Stored items
___

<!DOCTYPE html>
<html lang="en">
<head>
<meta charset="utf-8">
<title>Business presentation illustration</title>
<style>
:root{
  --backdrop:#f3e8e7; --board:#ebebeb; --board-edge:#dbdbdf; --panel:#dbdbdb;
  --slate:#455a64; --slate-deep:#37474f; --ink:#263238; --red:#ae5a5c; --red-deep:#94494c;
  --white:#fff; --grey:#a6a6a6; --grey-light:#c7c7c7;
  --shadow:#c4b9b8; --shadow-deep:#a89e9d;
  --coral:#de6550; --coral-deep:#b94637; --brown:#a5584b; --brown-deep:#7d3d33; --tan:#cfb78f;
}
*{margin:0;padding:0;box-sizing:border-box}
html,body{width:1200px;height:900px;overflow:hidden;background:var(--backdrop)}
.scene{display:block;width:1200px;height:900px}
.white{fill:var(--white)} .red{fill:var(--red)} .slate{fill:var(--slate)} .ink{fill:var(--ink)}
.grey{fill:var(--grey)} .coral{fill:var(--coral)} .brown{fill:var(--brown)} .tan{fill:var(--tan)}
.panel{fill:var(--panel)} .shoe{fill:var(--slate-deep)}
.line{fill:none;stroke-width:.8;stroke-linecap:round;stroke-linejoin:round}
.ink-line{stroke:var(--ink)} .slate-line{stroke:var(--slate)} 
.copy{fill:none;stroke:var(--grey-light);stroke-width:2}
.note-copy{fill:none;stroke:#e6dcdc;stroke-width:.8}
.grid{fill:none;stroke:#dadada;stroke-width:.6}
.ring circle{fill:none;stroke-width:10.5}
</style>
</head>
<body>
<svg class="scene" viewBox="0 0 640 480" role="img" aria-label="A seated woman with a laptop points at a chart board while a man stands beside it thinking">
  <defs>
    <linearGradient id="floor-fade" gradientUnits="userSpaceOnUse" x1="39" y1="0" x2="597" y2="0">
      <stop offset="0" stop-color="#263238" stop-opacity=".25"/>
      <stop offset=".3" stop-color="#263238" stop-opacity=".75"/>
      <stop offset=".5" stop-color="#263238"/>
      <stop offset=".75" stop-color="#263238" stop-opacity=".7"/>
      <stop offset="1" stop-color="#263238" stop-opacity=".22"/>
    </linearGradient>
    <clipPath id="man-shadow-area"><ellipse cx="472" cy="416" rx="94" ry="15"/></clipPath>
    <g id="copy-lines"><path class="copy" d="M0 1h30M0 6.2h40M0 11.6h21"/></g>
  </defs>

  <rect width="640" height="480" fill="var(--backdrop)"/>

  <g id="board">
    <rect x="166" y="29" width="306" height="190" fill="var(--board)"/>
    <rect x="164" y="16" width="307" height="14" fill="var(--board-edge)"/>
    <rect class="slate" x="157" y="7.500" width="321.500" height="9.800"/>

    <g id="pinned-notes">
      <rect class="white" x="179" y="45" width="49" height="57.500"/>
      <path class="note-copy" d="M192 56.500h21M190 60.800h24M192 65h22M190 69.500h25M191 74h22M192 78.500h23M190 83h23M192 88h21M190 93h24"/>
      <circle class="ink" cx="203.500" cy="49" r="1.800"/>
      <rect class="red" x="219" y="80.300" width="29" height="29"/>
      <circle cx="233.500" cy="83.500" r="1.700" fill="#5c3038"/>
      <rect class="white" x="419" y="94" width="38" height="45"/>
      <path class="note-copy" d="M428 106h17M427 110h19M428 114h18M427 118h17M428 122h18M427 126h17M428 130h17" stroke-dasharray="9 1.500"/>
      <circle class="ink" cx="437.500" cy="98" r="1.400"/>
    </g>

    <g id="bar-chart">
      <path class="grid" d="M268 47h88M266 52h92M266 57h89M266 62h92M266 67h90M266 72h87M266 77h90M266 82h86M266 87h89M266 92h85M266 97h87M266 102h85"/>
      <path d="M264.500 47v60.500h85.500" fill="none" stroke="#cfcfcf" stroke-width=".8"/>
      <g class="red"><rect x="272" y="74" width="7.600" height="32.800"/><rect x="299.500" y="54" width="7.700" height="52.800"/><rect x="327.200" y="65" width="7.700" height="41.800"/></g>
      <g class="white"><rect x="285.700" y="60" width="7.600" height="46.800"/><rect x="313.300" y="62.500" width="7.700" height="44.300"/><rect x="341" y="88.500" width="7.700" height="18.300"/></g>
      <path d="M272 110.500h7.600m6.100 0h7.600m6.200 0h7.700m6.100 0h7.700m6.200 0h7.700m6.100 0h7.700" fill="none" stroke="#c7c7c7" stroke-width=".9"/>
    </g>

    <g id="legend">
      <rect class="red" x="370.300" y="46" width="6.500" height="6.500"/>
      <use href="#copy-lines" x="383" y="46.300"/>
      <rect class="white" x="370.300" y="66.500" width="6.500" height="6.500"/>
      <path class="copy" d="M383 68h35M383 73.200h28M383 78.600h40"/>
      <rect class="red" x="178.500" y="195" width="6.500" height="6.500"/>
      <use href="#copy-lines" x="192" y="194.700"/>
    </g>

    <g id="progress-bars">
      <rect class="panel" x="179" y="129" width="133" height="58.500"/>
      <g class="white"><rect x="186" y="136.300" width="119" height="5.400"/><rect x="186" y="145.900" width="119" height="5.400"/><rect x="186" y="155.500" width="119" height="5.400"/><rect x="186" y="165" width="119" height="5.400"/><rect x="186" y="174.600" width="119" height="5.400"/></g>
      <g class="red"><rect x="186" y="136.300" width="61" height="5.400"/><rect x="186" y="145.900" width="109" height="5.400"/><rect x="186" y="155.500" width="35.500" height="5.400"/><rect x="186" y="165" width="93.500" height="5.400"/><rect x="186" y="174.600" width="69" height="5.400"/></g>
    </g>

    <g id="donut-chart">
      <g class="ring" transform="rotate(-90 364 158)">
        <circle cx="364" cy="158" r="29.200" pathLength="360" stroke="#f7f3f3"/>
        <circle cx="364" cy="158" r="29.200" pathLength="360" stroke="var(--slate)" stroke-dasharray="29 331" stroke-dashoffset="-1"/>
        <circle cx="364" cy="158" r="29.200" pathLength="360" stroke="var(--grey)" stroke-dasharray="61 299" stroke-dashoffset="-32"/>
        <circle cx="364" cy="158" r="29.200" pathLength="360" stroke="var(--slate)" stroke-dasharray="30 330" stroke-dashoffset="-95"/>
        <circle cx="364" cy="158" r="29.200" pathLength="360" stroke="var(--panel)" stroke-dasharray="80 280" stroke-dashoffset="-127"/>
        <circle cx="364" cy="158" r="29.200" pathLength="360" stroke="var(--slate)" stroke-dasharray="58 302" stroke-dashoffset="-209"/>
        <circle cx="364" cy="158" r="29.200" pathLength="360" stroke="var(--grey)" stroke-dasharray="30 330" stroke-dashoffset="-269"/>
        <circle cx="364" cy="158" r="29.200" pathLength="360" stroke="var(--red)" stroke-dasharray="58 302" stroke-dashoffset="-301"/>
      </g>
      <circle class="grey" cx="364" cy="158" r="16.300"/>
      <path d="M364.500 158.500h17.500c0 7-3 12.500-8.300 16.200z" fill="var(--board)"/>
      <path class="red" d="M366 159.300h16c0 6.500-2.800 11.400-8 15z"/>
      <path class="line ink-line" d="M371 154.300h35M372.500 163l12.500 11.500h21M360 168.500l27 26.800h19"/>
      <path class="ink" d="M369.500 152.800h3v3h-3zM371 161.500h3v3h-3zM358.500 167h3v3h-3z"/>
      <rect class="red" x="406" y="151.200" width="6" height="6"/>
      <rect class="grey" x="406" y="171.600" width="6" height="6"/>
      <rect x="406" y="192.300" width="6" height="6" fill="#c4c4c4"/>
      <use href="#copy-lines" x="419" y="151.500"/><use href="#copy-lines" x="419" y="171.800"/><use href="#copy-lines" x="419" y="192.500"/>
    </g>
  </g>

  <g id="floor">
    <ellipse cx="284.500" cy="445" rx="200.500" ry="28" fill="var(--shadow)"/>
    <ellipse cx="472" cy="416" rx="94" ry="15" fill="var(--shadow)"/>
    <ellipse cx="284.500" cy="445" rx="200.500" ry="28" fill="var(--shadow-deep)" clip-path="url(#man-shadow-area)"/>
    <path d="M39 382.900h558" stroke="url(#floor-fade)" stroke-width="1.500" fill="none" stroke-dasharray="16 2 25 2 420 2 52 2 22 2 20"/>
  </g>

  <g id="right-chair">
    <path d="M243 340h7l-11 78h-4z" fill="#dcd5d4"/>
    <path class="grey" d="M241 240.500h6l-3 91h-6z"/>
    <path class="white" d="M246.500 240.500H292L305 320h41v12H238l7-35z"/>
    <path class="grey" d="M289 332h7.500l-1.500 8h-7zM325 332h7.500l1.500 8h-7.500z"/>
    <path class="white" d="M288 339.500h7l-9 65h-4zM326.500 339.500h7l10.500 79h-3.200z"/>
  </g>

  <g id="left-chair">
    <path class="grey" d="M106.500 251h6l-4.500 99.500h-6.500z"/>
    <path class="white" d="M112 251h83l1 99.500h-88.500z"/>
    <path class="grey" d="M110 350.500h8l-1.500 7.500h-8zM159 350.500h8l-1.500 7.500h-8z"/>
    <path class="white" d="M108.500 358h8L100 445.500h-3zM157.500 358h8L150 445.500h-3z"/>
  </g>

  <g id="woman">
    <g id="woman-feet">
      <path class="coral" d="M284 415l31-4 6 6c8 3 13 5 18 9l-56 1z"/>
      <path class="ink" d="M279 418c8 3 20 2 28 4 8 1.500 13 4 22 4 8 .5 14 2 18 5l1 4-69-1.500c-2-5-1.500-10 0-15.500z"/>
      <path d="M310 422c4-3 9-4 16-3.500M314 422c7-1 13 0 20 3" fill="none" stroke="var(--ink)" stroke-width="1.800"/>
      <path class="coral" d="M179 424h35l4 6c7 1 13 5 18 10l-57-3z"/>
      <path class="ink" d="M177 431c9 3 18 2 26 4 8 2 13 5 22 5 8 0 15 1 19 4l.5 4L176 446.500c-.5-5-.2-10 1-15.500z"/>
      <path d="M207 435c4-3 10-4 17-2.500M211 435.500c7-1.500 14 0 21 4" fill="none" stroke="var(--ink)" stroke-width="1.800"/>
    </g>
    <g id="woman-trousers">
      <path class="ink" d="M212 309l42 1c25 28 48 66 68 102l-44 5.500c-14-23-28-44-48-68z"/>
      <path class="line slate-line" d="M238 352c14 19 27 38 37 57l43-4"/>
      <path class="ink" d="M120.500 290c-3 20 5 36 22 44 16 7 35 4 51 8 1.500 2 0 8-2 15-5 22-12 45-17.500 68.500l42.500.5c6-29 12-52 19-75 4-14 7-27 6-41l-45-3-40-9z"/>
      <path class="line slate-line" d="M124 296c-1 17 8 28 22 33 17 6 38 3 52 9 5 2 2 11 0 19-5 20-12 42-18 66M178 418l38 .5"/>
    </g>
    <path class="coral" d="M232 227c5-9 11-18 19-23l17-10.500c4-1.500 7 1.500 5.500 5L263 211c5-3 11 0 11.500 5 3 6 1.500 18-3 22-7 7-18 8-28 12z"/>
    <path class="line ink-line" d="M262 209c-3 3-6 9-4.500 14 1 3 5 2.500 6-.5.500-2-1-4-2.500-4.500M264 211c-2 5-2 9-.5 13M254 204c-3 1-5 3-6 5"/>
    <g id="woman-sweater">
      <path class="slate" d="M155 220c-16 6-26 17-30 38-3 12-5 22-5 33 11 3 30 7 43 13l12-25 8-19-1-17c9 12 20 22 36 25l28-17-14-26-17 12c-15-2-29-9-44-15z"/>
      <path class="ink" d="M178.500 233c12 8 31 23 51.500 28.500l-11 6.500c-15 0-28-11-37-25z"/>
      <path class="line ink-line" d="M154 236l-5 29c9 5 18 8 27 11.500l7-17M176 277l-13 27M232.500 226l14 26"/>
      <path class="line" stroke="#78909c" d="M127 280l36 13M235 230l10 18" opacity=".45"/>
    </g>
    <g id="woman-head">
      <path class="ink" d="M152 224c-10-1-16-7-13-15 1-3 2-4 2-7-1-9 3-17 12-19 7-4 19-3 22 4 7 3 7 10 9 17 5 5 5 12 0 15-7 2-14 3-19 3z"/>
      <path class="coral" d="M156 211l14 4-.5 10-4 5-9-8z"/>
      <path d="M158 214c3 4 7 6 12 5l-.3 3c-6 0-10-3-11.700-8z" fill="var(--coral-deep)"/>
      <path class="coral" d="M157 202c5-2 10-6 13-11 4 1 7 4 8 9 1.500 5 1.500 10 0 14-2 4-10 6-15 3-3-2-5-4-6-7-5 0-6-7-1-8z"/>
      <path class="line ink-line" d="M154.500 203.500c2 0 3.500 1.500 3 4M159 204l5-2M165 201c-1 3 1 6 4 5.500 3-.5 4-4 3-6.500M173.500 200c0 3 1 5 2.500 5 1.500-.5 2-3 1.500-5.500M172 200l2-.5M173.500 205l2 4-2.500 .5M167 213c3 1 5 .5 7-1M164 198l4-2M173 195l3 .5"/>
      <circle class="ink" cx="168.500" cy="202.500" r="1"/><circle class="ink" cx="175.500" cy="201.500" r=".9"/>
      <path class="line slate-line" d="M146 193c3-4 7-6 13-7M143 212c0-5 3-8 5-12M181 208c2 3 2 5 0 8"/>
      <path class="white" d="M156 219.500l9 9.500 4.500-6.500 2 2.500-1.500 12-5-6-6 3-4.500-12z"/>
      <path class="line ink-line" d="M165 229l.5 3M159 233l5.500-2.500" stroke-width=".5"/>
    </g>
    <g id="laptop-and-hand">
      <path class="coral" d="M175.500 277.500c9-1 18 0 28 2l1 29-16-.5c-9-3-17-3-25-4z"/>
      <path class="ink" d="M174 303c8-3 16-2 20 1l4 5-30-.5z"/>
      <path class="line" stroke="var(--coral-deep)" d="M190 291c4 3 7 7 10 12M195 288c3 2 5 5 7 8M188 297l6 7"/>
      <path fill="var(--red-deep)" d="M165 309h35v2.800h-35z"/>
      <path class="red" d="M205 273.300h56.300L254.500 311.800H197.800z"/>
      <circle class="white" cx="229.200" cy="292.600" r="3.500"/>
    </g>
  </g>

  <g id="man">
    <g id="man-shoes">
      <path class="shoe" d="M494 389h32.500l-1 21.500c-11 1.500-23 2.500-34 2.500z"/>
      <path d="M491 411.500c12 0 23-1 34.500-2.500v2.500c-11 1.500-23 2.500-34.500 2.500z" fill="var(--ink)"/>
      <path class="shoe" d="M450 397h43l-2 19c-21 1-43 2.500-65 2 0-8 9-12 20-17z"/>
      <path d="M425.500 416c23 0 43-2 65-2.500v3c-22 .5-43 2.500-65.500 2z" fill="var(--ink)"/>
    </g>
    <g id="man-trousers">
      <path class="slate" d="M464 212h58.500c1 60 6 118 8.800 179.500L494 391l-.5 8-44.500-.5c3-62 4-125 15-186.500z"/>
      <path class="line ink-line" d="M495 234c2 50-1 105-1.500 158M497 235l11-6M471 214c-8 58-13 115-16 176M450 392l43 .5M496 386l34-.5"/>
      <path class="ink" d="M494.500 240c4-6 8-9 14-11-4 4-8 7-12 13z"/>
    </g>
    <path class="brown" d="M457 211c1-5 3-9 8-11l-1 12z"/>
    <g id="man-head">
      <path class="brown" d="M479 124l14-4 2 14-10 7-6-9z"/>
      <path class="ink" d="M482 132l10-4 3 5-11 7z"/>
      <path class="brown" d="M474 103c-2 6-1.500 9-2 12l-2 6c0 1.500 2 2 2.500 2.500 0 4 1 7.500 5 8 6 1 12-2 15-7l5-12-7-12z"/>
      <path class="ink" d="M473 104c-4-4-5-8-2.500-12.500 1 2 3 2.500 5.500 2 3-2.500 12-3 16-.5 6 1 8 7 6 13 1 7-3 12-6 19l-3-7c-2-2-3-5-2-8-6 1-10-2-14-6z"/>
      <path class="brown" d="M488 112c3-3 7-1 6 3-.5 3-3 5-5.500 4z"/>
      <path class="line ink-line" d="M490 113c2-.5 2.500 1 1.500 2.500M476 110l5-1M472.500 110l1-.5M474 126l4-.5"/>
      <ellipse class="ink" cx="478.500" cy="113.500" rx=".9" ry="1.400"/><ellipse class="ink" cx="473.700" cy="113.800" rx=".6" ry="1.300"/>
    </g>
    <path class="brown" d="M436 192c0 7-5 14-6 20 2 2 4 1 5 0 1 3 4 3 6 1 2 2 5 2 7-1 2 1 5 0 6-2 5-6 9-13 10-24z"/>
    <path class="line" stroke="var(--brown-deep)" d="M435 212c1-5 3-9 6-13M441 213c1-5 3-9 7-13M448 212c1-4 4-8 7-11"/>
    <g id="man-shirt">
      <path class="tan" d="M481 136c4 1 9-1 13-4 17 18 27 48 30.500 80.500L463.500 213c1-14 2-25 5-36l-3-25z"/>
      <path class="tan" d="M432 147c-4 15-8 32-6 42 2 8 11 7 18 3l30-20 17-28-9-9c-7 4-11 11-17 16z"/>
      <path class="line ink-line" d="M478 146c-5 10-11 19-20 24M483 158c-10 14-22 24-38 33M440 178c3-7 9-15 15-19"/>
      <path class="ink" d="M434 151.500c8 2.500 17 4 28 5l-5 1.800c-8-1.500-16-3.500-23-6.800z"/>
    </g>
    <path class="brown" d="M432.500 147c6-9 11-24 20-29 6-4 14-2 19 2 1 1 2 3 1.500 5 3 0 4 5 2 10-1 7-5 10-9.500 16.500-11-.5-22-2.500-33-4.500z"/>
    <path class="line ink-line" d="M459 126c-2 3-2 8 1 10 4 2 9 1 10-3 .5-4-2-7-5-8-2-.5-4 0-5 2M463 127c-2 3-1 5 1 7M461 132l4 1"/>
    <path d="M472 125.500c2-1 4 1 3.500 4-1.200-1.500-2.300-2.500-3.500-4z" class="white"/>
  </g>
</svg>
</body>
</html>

___

▶ Exercise instructions
Nothing but the lines from the one containing "126c-2 3-2 8" through the last line of the data above should be set down, word for word.

▶ Written solution
    <path class="line ink-line" d="M459 126c-2 3-2 8 1 10 4 2 9 1 10-3 .5-4-2-7-5-8-2-.5-4 0-5 2M463 127c-2 3-1 5 1 7M461 132l4 1"/>
    <path d="M472 125.500c2-1 4 1 3.500 4-1.200-1.500-2.300-2.500-3.500-4z" class="white"/>
  </g>
</svg>
</body>
</html>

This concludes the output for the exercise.